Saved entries
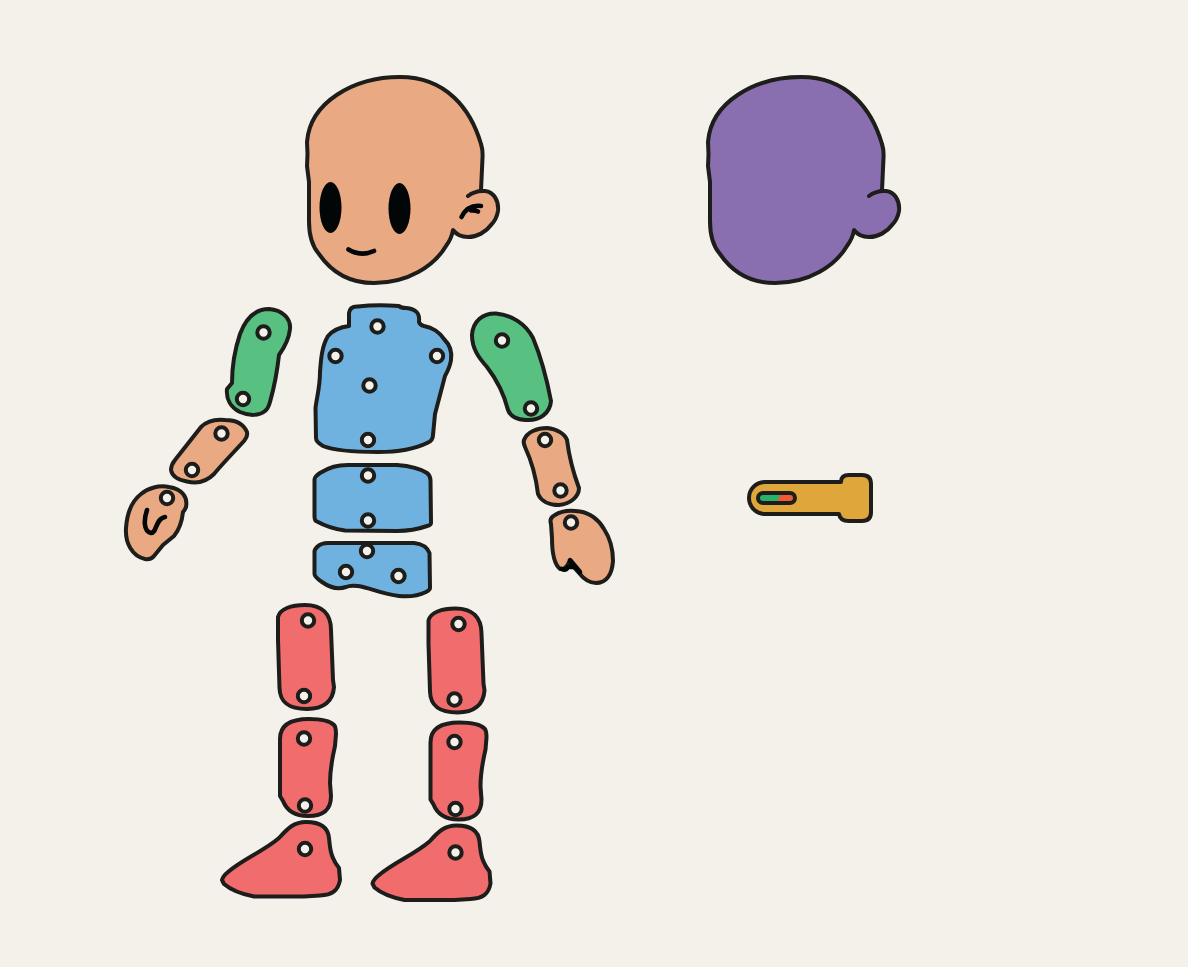
<!DOCTYPE html>
<html lang="en">
<head>
<meta charset="utf-8">
<title>Jointed character parts</title>
<style>
:root {
  --paper: #f4f1ea;
  --ink: #1d1d1b;
  --black: #030606;
  --skin: #e9a982;
  --shirt: #70b2df;
  --sleeve: #58c081;
  --trousers: #f16c6d;
  --violet: #896eb0;
  --gold: #dfa63b;
  --signal-green: #27b36d;
  --signal-red: #f05a35;
}
html, body { margin: 0; background: var(--paper); }
body { width: 1188px; height: 967px; overflow: hidden; }
svg { display: block; }
.part { stroke: var(--ink); stroke-width: 4; stroke-linejoin: round; stroke-linecap: round; }
.skin { fill: var(--skin); }
.shirt { fill: var(--shirt); }
.sleeve { fill: var(--sleeve); }
.trousers { fill: var(--trousers); }
.violet { fill: var(--violet); }
.gold { fill: var(--gold); }
.line { fill: none; stroke: var(--black); stroke-width: 4.6; stroke-linecap: round; stroke-linejoin: round; }
.eye { fill: var(--black); }
.pivot { fill: var(--paper); stroke: var(--ink); stroke-width: 4; }
</style>
</head>
<body>
<svg width="1188" height="967" viewBox="0 0 1188 967" role="img" aria-label="Character split into jointed parts, with a head silhouette and a bolt">
  <defs>
    <path id="head-shape" d="M468 196C473 192 479 190.500 485 191C494 192 499 201 498 211C497 217 494 222 491 225C486 232 477 237 468 237C461 237 456 234 453 230C452 236 449 242 446 246C434 266 408 283 374 283C347 283 330 270 319 254C311 245 309 234 309 221L309 182L307 166L307.500 154L307 142C310 102 354 77 400 77C447 77 471 110 481 144Q483 150 482.500 158L481 190.500"/>
    <circle id="pivot" class="pivot" r="6.200"/>
    <g id="leg">
      <path class="part trousers" d="M278 617C280 609 291 605 305 605C322 605 331 614 331 630L333 680L334 687C333 701 324 709 307 709C289 709 280 703 279.500 688L278 640Z"/>
      <path class="part trousers" d="M280 739C280 725 290 719 309 719C320 719 330 721 334 725Q336 727 336 734L335 746C332 759 330 769 330 783L331 796C331 811 322 816 308 816C295 816 287 811 283 801L280 796Z"/>
      <path class="part trousers" d="M222 880Q223 876 228 872C243 859 264 851 279 838C288 828 294 822 306 822C320 822 328 827 329 838C330 847 330 852 333 858Q335 863 339 868L340 880C338 891 332 895 320 895.500L304 896.500L254 896.500C241 894 231 890 224 884Z"/>
      <use href="#pivot" x="308" y="620.500"/>
      <use href="#pivot" x="304" y="696"/>
      <use href="#pivot" x="304" y="738.500"/>
      <use href="#pivot" x="305" y="805.500"/>
      <use href="#pivot" x="305" y="849"/>
    </g>
    <clipPath id="signal-window"><rect x="758" y="493" width="37" height="10" rx="5"/></clipPath>
  </defs>

  <rect width="1188" height="967" fill="var(--paper)"/>

  <g id="head">
    <use href="#head-shape" class="part skin"/>
    <ellipse class="eye" cx="330.500" cy="207.500" rx="11" ry="25.500"/>
    <ellipse class="eye" cx="399.500" cy="208.500" rx="11" ry="25.500"/>
    <path class="line" d="M348.500 249.500Q361 257 374 251"/>
    <path class="line" d="M461.500 217C466 208 473 205 481 206M471 210.500Q475 210 478 211.500"/>
  </g>

  <use id="head-silhouette" href="#head-shape" class="part violet" x="401"/>

  <g id="left-arm">
    <path class="part sleeve" d="M240 334C246 318 256 309 269 309C283 310 291 319 290 329C289 339 284 348 279 355C277 373 274 388 270 402Q268 409 265 411C259 416 249 416 240 412C230 407 226 398 227 389L232 383C232 366 235 349 240 334Z"/>
    <path class="part skin" d="M201 427C207 421 216 419 225 420C237 420 244 425 247 432Q248 436 244 441C235 451 224 462 214 474C206 482 197 484 187 481.500C178 480 172 476 171 470Q171 465 175 460Z"/>
    <path class="part skin" d="M141 494C148 488 159 485 169 487C182 489 188 497 186 507Q185 510 183 512C182 521 179 530 174 536L163 545L154 556Q151 560 145 559C132 556 125 543 126 528C127 513 132 501 141 494Z"/>
    <path class="line" d="M147 510C144 519 143 531 151 533C157 533 155 519 165 517"/>
    <use href="#pivot" x="263.500" y="332.500"/>
    <use href="#pivot" x="243" y="399"/>
    <use href="#pivot" x="221.500" y="433.500"/>
    <use href="#pivot" x="192" y="470"/>
    <use href="#pivot" x="167" y="498"/>
  </g>

  <g id="torso">
    <path class="part shirt" d="M349 326L349 313Q350 306 358 306.500C371 305 385 305 399 306Q401 308 406 308C416 309 420 313 419 322Q420 325 424 326C434 328 439 332 444 339C451 346 452 354 451 360Q450 367 445 376L435 414L433 435Q433 441 427 443C413 450 396 452 378 452C356 452 335 451 323 446Q316 442 316 438L315.500 408C317 396 320 387 320 372C321 358 322 346 328 336C334 329 341 327 349 326Z"/>
    <path class="part shirt" d="M314.500 480Q314 477 320 473C330 467 337 465 348 465L397 465C410 466 421 469 427 473Q430 475 430.500 480L431 523Q431 525 427 526C416 530 407 531 397 531L345 530.500C333 529 325 526 316 521Q314.500 520 314.500 516Z"/>
    <path class="part shirt" d="M314.500 553Q314 550 317 547Q321 543 328 543L414 543C423 544 427 547 429.500 553L430 588Q430 590 426 592C418 596 409 597 399 596C381 594 371 588 358 586Q350 585 346 587C337 590 329 587 322 582Q314.500 577 314.500 574Z"/>
    <use href="#pivot" x="377.500" y="326.500"/>
    <use href="#pivot" x="335.500" y="356"/>
    <use href="#pivot" x="437" y="356"/>
    <use href="#pivot" x="369.500" y="385.500"/>
    <use href="#pivot" x="368" y="440"/>
    <use href="#pivot" x="368" y="475.500"/>
    <use href="#pivot" x="368" y="520.500"/>
    <use href="#pivot" x="367" y="551"/>
    <use href="#pivot" x="346" y="572"/>
    <use href="#pivot" x="398.500" y="576"/>
  </g>

  <g id="right-arm">
    <path class="part sleeve" d="M472 335C473 321 483 313 496 313.500C512 315 526 324 533 338C541 357 547 380 551 401C550 413 540 421 526 420C517 420 510 416 508 410C504 394 497 380 487 367C479 358 472 349 472 335Z"/>
    <path class="part skin" d="M524 440C527 432 537 428 547 428C557 429 565 434 567 440C569 456 573 472 579 488C579 497 570 504 559 505C549 505 541 501 538 494C536 477 532 462 525 447Q523 443 524 440Z"/>
    <path class="part skin" d="M551 524Q549 518 555 515C561 511 571 510 580 511.500C590 513 599 520 604 529C610 538 613 549 613 561C612 575 606 583 596 583C588 583 583 578 579 573L569 562Q566 570 560 569C554 564 552 550 552 538Z"/>
    <path class="line" d="M561.500 569Q566 571 568 567L573 567L570 560L580 572"/>
    <use href="#pivot" x="502" y="340.500"/>
    <use href="#pivot" x="531" y="408.500"/>
    <use href="#pivot" x="545" y="440"/>
    <use href="#pivot" x="560.500" y="490.500"/>
    <use href="#pivot" x="571" y="522.500"/>
  </g>

  <g id="legs">
    <use href="#leg"/>
    <use href="#leg" x="150.500" y="3.500"/>
  </g>

  <g id="bolt">
    <path class="part gold" d="M765 482L841 482Q841 475 849 475L862 475Q871 475 871 484L871 512Q871 521 862 521L849 521Q840 521 839 514L765 514A16 16 0 0 1 765 482Z"/>
    <g clip-path="url(#signal-window)">
      <rect x="758" y="493" width="37" height="10" fill="var(--signal-green)"/>
      <polygon points="782,493 795,493 795,503 776,503" fill="var(--signal-red)"/>
    </g>
    <rect class="part" x="758" y="493" width="37" height="10" rx="5" fill="none"/>
  </g>
</svg>
</body>
</html>
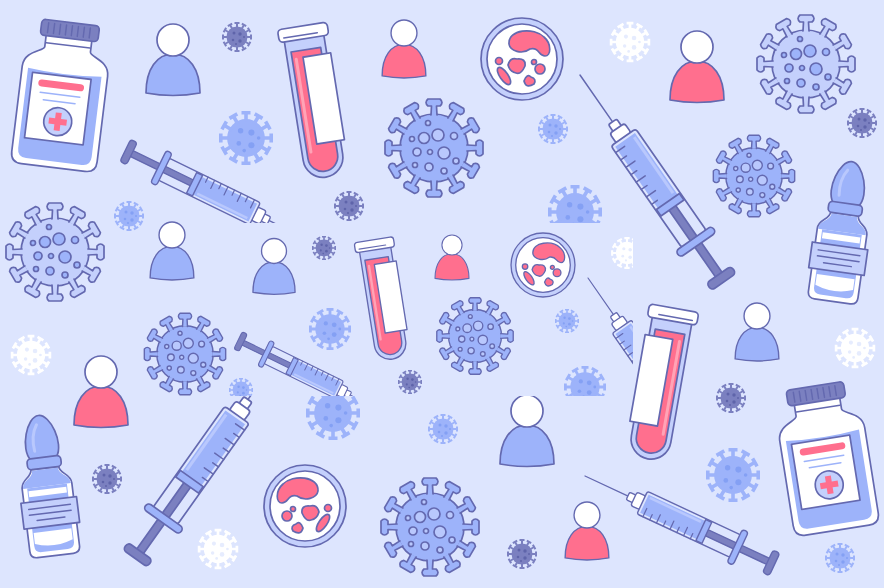
<!DOCTYPE html>
<html lang="en">
<head>
<meta charset="utf-8">
<title>Medical pattern</title>
<style>
:root{--sky:#dde5fe;--line:#6469b0;--indigo:#7b80c0;--blue:#9db3fa;--pale:#c4d0fc;--pink:#ff6f8e;--white:#fff}
html,body{margin:0;height:100%;overflow:hidden;background:var(--sky)}
svg{display:block;width:884px;height:588px}
.ink{stroke:var(--line);stroke-width:1.7;stroke-linejoin:round;stroke-linecap:round}
.rule{fill:none;stroke:var(--line);stroke-width:1.5;stroke-linecap:round}
.sky{fill:var(--sky)}.indigo{fill:var(--indigo)}.blue{fill:var(--blue)}.pale{fill:var(--pale)}.pink{fill:var(--pink)}.white{fill:var(--white)}
.virus-blue{fill:var(--blue);color:#b9c8fd}
.virus-pale{fill:var(--pale);color:var(--blue)}
.germ-indigo{fill:var(--indigo);color:#5f64aa}
.germ-blue{fill:var(--blue);color:#84a0f4}
.germ-white{fill:var(--white);color:#e6ecfe}
</style>
</head>
<body>
<svg viewBox="0 0 884 588" role="img" aria-label="Pattern of viruses, syringes, vials, test tubes and people">
<defs>
  <path id="spike" class="ink" d="M-3 -33L-2.500 -42H-6Q-10 -45.500 -6 -49H6Q10 -45.500 6 -42H2.500L3 -33"/>
  <g id="spike-pair"><use href="#spike"/><use href="#spike" transform="rotate(180)"/></g>
  <g id="virus">
    <circle class="ink" r="34"/>
    <use href="#spike-pair"/><use href="#spike-pair" transform="rotate(30)"/><use href="#spike-pair" transform="rotate(60)"/>
    <use href="#spike-pair" transform="rotate(90)"/><use href="#spike-pair" transform="rotate(120)"/><use href="#spike-pair" transform="rotate(150)"/>
    <g class="ink" fill="currentColor">
      <circle cx="-10" cy="-10" r="5.500"/><circle cx="4" cy="-13" r="6"/><circle cx="10" cy="5" r="6"/><circle cx="-17" cy="4" r="4"/>
      <circle cx="-5" cy="19" r="4"/><circle cx="20" cy="-12" r="3.500"/><circle cx="22" cy="13" r="3"/><circle cx="-4" cy="4" r="2.500"/>
      <circle cx="-6" cy="-25" r="2.500"/><circle cx="-22" cy="-9" r="2.500"/><circle cx="10" cy="23" r="3"/><circle cx="-19" cy="17" r="2.500"/>
    </g>
  </g>
  <path id="knob" d="M-1 -9V-13H-2.500V-15H2.500V-13H1V-9Z"/>
  <g id="knob-pair"><use href="#knob"/><use href="#knob" transform="rotate(180)"/></g>
  <g id="germ">
    <circle r="10.500"/>
    <use href="#knob-pair"/><use href="#knob-pair" transform="rotate(30)"/><use href="#knob-pair" transform="rotate(60)"/>
    <use href="#knob-pair" transform="rotate(90)"/><use href="#knob-pair" transform="rotate(120)"/><use href="#knob-pair" transform="rotate(150)"/>
    <g fill="currentColor"><circle cx="-3" cy="-4" r="1.500"/><circle cx="3" cy="-3" r="1.700"/><circle cx="3" cy="4" r="1.700"/><circle cx="-4" cy="3" r="1.300"/><circle cx="7" cy="0" r="1"/><circle cx="-1" cy="7" r="1"/></g>
  </g>
  <g id="person">
    <path class="ink" d="M-27 53C-27 29 -16 14 0 14S27 29 27 53Q0 58 -27 53Z"/>
    <circle class="ink white" r="16"/>
  </g>
  <g id="bottle">
    <path class="ink white" d="M-23 -58H23V-46C23 -41 43 -40 43 -24V62Q43 73 32 73H-32Q-43 73 -43 62V-24C-43 -40 -23 -41 -23 -46Z"/>
    <path class="blue" d="M-37 -23Q0 -19 37 -23V58Q37 67 28 67H-28Q-37 67 -37 58Z"/>
    <rect class="ink indigo" x="-29" y="-73" width="58" height="16" rx="4"/>
    <path class="rule" d="M-22 -70V-60M-16 -70V-60M-10 -70V-60M-4 -70V-60M2 -70V-60M8 -70V-60M14 -70V-60M20 -70V-60"/>
    <path class="rule" d="M-22 -50H22"/>
    <rect class="ink white" x="-32" y="-19" width="59" height="66"/>
    <rect class="pink" x="-25" y="-13" width="46" height="7" rx="3.500"/>
    <path class="rule" style="stroke:var(--blue)" d="M-22 0H18M-18 7H14"/>
    <circle class="ink pale" cx="-1" cy="27" r="14"/>
    <path class="pink" d="M-4 18H2V24H8V30H2V36H-4V30H-10V24H-4Z"/>
  </g>
  <g id="tube">
    <path class="ink pale" d="M-20 -64H20V57A20 20 0 0 1 -20 57Z"/>
    <path class="pink ink" stroke-width="1" d="M-15 -52H15V56A15 15 0 0 1 -15 56Z"/>
    <rect class="ink white" x="-25" y="-76" width="50" height="13" rx="4"/>
    <path class="rule" d="M-20 -67H14"/>
    <path d="M-11 -44V50" stroke="#ffa3b6" stroke-width="3" stroke-linecap="round"/>
    <rect class="ink white" x="-4" y="-45" width="28" height="88"/>
  </g>
  <g id="dish">
    <circle class="ink pale" r="41"/><circle class="ink white" r="35"/>
    <g class="ink pink">
      <path d="M-13 -15C-14 -30 12 -32 22 -22C30 -15 29 -3 23 -3C16 -3 18 -12 8 -10C0 -4 -12 -8 -13 -15Z"/>
      <path d="M-14 6Q-12 -2 -5 0Q4 -1 3 7Q-1 16 -6 14Q-12 13 -14 6Z"/>
      <ellipse cx="-18" cy="17" rx="4" ry="10" transform="rotate(-35 -18 17)"/>
      <path d="M2 22Q5 14 9 18Q15 20 12 25Q4 30 2 22Z"/>
      <circle cx="18" cy="10" r="5"/><circle cx="-23" cy="2" r="3.500"/><circle cx="12" cy="3" r="2.500"/>
    </g>
  </g>
  <g id="syringe">
    <path class="rule" d="M0 0H58"/>
    <rect class="ink white" x="57" y="-5" width="9" height="10" rx="2"/>
    <rect class="ink white" x="65" y="-9" width="12" height="18" rx="3"/>
    <rect class="ink sky" x="76" y="-15" width="124" height="30" rx="3"/>
    <rect class="blue" x="79" y="-12" width="76" height="24"/>
    <path d="M82 -9H150" stroke="#b9c8fd" stroke-width="3"/>
    <rect class="ink indigo" x="160" y="-4" width="87" height="8"/>
    <rect class="ink blue" x="154" y="-14" width="8" height="28"/>
    <path class="rule" d="M84 15V4M93 15V8M102 15V4M111 15V8M120 15V4M129 15V8M138 15V4M147 15V8"/>
    <rect class="ink blue" x="199" y="-22" width="8" height="44" rx="4"/>
    <rect class="ink indigo" x="243" y="-15" width="9" height="30" rx="4"/>
  </g>
  <g id="ampoule">
    <path class="ink blue" d="M-13 -28C-22 -40 -12 -71 0 -71S22 -40 13 -28Z"/>
    <path d="M-8 -36Q-10 -52 -3 -62" fill="none" stroke="#b9c8fd" stroke-width="3" stroke-linecap="round"/>
    <path class="ink white" d="M-14 -18H14C14 -10 25 -10 25 0V63Q25 70 18 70H-18Q-25 70 -25 63V0C-25 -10 -14 -10 -14 -18Z"/>
    <path class="blue" d="M-13 -17H13C13 -9 24 -9 24 0H-24C-24 -9 -13 -9 -13 -17Z"/>
    <path class="blue" d="M-20 0H20V58Q20 65 13 65H-13Q-20 65 -20 58Z"/>
    <path class="white" d="M-19 3H19V9H-19ZM-19 45H19V56Q0 63 -19 56Z"/>
    <rect class="ink blue" x="-17" y="-29" width="34" height="11" rx="4"/>
    <rect class="ink pale" x="-28" y="14" width="56" height="26"/>
    <path class="rule" d="M-21 21H21M-21 27H21M-14 33H14"/>
  </g>
</defs>

<rect class="sky" width="884" height="588"/>

<g id="outer-pattern">
  <g class="germ-indigo">
    <use href="#germ" x="237" y="37"/><use href="#germ" x="349" y="206"/><use href="#germ" x="862" y="123"/>
    <use href="#germ" x="107" y="479"/><use href="#germ" x="522" y="554"/><use href="#germ" x="731" y="398"/>
  </g>
  <g class="germ-blue">
    <use href="#germ" x="553" y="129"/><use href="#germ" x="129" y="216"/><use href="#germ" x="443" y="429"/><use href="#germ" x="840" y="558"/>
    <use href="#germ" transform="translate(246 138) scale(1.800)"/><use href="#germ" transform="translate(575 212) scale(1.800)"/>
    <use href="#germ" transform="translate(333 413) scale(1.800)"/><use href="#germ" transform="translate(733 475) scale(1.800)"/>
  </g>
  <g class="germ-white">
    <use href="#germ" transform="translate(630 42) scale(1.350)"/><use href="#germ" transform="translate(31 355) scale(1.350)"/>
    <use href="#germ" transform="translate(855 348) scale(1.350)"/><use href="#germ" transform="translate(218 549) scale(1.350)"/>
  </g>
  <g class="virus-pale"><use href="#virus" x="806" y="64"/><use href="#virus" x="55" y="252"/></g>
  <g class="virus-blue">
    <use href="#virus" x="434" y="148"/><use href="#virus" x="430" y="527"/>
    <use href="#virus" transform="translate(754 176) scale(.83)"/><use href="#virus" transform="translate(185 354) scale(.83)"/>
  </g>
  <g class="blue">
    <use href="#person" x="173" y="40"/><use href="#person" x="527" y="411"/>
    <use href="#person" transform="translate(172 235) scale(.81)"/><use href="#person" transform="translate(757 316) scale(.81)"/>
  </g>
  <g class="pink">
    <use href="#person" x="697" y="47"/><use href="#person" x="101" y="372"/>
    <use href="#person" transform="translate(404 33) scale(.81)"/><use href="#person" transform="translate(587 515) scale(.81)"/>
  </g>
  <use href="#bottle" transform="translate(62 95) rotate(7)"/>
  <use href="#bottle" transform="translate(826 458) rotate(-9)"/>
  <use href="#tube" transform="translate(314 101) rotate(-9)"/>
  <use href="#dish" x="522" y="59"/>
  <use href="#dish" transform="translate(305 506) scale(-1 1)"/>
  <use href="#ampoule" transform="translate(842 232) rotate(8)"/>
  <use href="#ampoule" transform="translate(47 486) rotate(-7)"/>
  <use href="#syringe" transform="translate(580 75) rotate(55.200)"/>
  <use href="#syringe" transform="translate(585 476) rotate(25) scale(.83)"/>
  <use href="#syringe" transform="translate(311 241) rotate(206) scale(.82)"/>
  <use href="#syringe" transform="translate(281 353) rotate(125.400) scale(1 -1)"/>
</g>

<svg id="inner-pattern" x="228" y="223" width="405" height="173" viewBox="228 223 405 173" style="width:405px;height:173px">
  <rect class="sky" x="228" y="223" width="405" height="173"/>
  <g class="germ-indigo"><use href="#germ" transform="translate(324 248) scale(.8)"/><use href="#germ" transform="translate(410 382) scale(.8)"/></g>
  <g class="germ-blue">
    <use href="#germ" transform="translate(330 329) scale(1.400)"/><use href="#germ" transform="translate(585 387) scale(1.400)"/>
    <use href="#germ" transform="translate(567 321) scale(.8)"/><use href="#germ" transform="translate(241 390) scale(.8)"/>
  </g>
  <use class="germ-white" href="#germ" transform="translate(627 253) scale(1.060)"/>
  <use class="virus-blue" href="#virus" transform="translate(475 336) scale(.78)"/>
  <use class="blue" href="#person" transform="translate(274 251) scale(.78)"/>
  <use class="pink" href="#person" transform="translate(452 245) scale(.63)"/>
  <use href="#tube" transform="translate(383 299) rotate(-9) scale(.79)"/>
  <use href="#dish" transform="translate(543 265) scale(.78)"/>
  <use href="#syringe" transform="translate(383 411) rotate(206) scale(.64)"/>
  <use href="#syringe" transform="translate(588 278) rotate(55.200) scale(.78)"/>
</svg>

<use href="#tube" transform="translate(661 383) rotate(10) scale(-1 1)"/>
</svg>
</body>
</html>
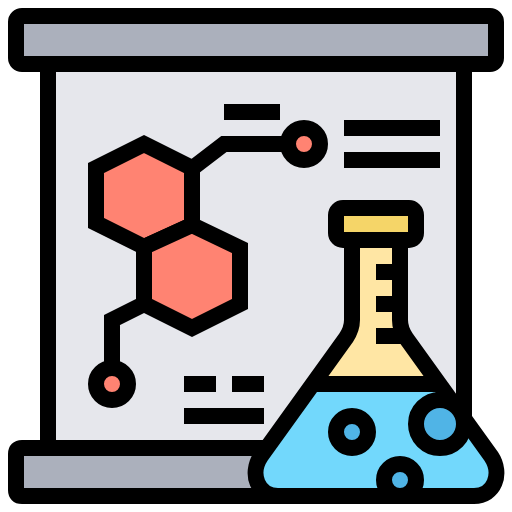
<!DOCTYPE html>
<html lang="en">
<head>
<meta charset="utf-8">
<title>Chemistry chart icon</title>
<style>
:root {
  --ink: #000;
  --paper: #e6e7ec;
  --bar: #abb0bc;
  --coral: #ff8372;
  --cap: #f5d568;
  --glass: #ffe6a4;
  --liquid: #72d8fc;
  --bubble: #50b4e6;
}
html, body { margin: 0; background: #fff; overflow: hidden; }
svg { display: block; width: 512px; height: 512px; }
.outline { stroke: var(--ink); stroke-width: 16; }
.wire { fill: none; }
.paper { fill: var(--paper); }
.bar { fill: var(--bar); stroke-linejoin: round; }
.coral { fill: var(--coral); }
.cap { fill: var(--cap); }
.glass { fill: var(--glass); }
.liquid { fill: var(--liquid); }
.bubble { fill: var(--bubble); }
.ink { fill: var(--ink); }
</style>
</head>
<body>
<svg viewBox="0 0 512 512" role="img" aria-label="Chart with a molecule and a chemistry flask">
  <defs>
    <path id="flask-shape" d="M352 240V320Q352 329 346 338L261 456C249 474 258 496 278 496H474C494 496 503 474 491 456L406 338Q400 329 400 320V240Z"/>
    <clipPath id="flask-clip"><use href="#flask-shape"/></clipPath>
  </defs>

  <g id="chart">
    <path class="paper" d="M48 64H464V420L400 448H48Z"/>
    <path class="outline wire" d="M48 64V448M464 64V424"/>
    <rect class="bar outline" x="16" y="16" width="480" height="48" rx="6"/>
    <path class="bar outline" d="M280 448H22Q16 448 16 454V490Q16 496 22 496H280Z"/>
  </g>

  <g id="labels" class="ink">
    <rect x="224" y="104" width="56" height="16"/>
    <rect x="344" y="120" width="96" height="16"/>
    <rect x="344" y="152" width="96" height="16"/>
    <rect x="184" y="376" width="32" height="16"/>
    <rect x="232" y="376" width="32" height="16"/>
    <rect x="184" y="408" width="80" height="16"/>
  </g>

  <g id="molecule" class="outline">
    <path class="wire" d="M190 170L224 144H292M144 304L112 320V372"/>
    <polygon class="coral" points="144,144 192,168 192,225 144,247 96,223 96,168"/>
    <polygon class="coral" points="192,225 240,248 240,304 192,328 144,304 144,247"/>
    <circle class="coral" cx="304" cy="144" r="16"/>
    <circle class="coral" cx="112" cy="384" r="16"/>
  </g>

  <g id="flask">
    <use class="glass" href="#flask-shape"/>
    <g clip-path="url(#flask-clip)">
      <rect class="liquid" x="248" y="384" width="256" height="120"/>
      <rect class="ink" x="248" y="376" width="256" height="16"/>
    </g>
    <g id="scale" class="ink">
      <rect x="376" y="264" width="20" height="16"/>
      <rect x="376" y="296" width="20" height="16"/>
      <rect x="376" y="328" width="28" height="16"/>
    </g>
    <use class="outline wire" href="#flask-shape"/>
    <g id="bubbles" class="bubble outline">
      <circle cx="352" cy="432" r="16"/>
      <circle cx="440" cy="424" r="24"/>
      <circle cx="400" cy="480" r="16"/>
    </g>
    <rect class="cap outline" x="336" y="208" width="80" height="32" rx="7"/>
  </g>
</svg>
</body>
</html>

TASK OBJECTIVE
Extract from the data every line where "liquid" shows up.

SOLUTION
  --liquid: #72d8fc;
.liquid { fill: var(--liquid); }
      <rect class="liquid" x="248" y="384" width="256" height="120"/>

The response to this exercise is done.